About this exercise
Every entry, from the first to the last, should be written out exactly.

Recorded data:

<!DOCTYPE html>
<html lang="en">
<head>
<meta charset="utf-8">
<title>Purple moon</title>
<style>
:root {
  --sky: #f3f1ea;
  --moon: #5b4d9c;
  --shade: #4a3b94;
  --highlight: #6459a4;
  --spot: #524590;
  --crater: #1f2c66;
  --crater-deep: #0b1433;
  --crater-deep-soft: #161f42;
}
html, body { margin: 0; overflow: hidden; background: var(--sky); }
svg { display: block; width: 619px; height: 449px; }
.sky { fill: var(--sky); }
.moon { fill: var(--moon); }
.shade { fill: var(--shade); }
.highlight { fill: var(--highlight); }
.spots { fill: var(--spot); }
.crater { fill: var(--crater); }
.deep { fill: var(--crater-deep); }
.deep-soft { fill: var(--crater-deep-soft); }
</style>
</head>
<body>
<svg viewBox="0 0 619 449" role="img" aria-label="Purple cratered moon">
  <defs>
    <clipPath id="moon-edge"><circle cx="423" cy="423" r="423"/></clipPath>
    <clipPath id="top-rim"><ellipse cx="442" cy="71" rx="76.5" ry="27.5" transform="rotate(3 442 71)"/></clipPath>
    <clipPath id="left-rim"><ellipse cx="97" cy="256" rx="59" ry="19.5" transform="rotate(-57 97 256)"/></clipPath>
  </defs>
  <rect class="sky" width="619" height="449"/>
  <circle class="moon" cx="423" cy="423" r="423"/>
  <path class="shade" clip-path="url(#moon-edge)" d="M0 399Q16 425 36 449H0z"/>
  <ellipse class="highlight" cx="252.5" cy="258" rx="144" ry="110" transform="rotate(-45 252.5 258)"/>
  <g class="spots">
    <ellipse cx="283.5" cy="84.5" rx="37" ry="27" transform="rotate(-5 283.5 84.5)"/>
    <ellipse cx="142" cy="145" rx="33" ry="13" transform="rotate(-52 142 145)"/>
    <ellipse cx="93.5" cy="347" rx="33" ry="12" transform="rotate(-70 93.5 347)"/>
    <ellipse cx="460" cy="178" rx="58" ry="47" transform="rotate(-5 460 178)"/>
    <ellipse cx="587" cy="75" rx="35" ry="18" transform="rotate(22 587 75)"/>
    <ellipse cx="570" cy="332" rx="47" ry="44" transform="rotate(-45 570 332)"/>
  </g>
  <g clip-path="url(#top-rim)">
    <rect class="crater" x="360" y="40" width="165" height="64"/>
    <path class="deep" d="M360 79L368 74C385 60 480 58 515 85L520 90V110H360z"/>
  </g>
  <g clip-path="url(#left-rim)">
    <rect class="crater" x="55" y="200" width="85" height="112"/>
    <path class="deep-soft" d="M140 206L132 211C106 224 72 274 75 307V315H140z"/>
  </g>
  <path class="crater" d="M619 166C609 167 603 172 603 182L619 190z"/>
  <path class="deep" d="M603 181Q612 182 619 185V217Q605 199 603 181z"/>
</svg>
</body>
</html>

Your response
<!DOCTYPE html>
<html lang="en">
<head>
<meta charset="utf-8">
<title>Purple moon</title>
<style>
:root {
  --sky: #f3f1ea;
  --moon: #5b4d9c;
  --shade: #4a3b94;
  --highlight: #6459a4;
  --spot: #524590;
  --crater: #1f2c66;
  --crater-deep: #0b1433;
  --crater-deep-soft: #161f42;
}
html, body { margin: 0; overflow: hidden; background: var(--sky); }
svg { display: block; width: 619px; height: 449px; }
.sky { fill: var(--sky); }
.moon { fill: var(--moon); }
.shade { fill: var(--shade); }
.highlight { fill: var(--highlight); }
.spots { fill: var(--spot); }
.crater { fill: var(--crater); }
.deep { fill: var(--crater-deep); }
.deep-soft { fill: var(--crater-deep-soft); }
</style>
</head>
<body>
<svg viewBox="0 0 619 449" role="img" aria-label="Purple cratered moon">
  <defs>
    <clipPath id="moon-edge"><circle cx="423" cy="423" r="423"/></clipPath>
    <clipPath id="top-rim"><ellipse cx="442" cy="71" rx="76.5" ry="27.5" transform="rotate(3 442 71)"/></clipPath>
    <clipPath id="left-rim"><ellipse cx="97" cy="256" rx="59" ry="19.5" transform="rotate(-57 97 256)"/></clipPath>
  </defs>
  <rect class="sky" width="619" height="449"/>
  <circle class="moon" cx="423" cy="423" r="423"/>
  <path class="shade" clip-path="url(#moon-edge)" d="M0 399Q16 425 36 449H0z"/>
  <ellipse class="highlight" cx="252.5" cy="258" rx="144" ry="110" transform="rotate(-45 252.5 258)"/>
  <g class="spots">
    <ellipse cx="283.5" cy="84.5" rx="37" ry="27" transform="rotate(-5 283.5 84.5)"/>
    <ellipse cx="142" cy="145" rx="33" ry="13" transform="rotate(-52 142 145)"/>
    <ellipse cx="93.5" cy="347" rx="33" ry="12" transform="rotate(-70 93.5 347)"/>
    <ellipse cx="460" cy="178" rx="58" ry="47" transform="rotate(-5 460 178)"/>
    <ellipse cx="587" cy="75" rx="35" ry="18" transform="rotate(22 587 75)"/>
    <ellipse cx="570" cy="332" rx="47" ry="44" transform="rotate(-45 570 332)"/>
  </g>
  <g clip-path="url(#top-rim)">
    <rect class="crater" x="360" y="40" width="165" height="64"/>
    <path class="deep" d="M360 79L368 74C385 60 480 58 515 85L520 90V110H360z"/>
  </g>
  <g clip-path="url(#left-rim)">
    <rect class="crater" x="55" y="200" width="85" height="112"/>
    <path class="deep-soft" d="M140 206L132 211C106 224 72 274 75 307V315H140z"/>
  </g>
  <path class="crater" d="M619 166C609 167 603 172 603 182L619 190z"/>
  <path class="deep" d="M603 181Q612 182 619 185V217Q605 199 603 181z"/>
</svg>
</body>
</html>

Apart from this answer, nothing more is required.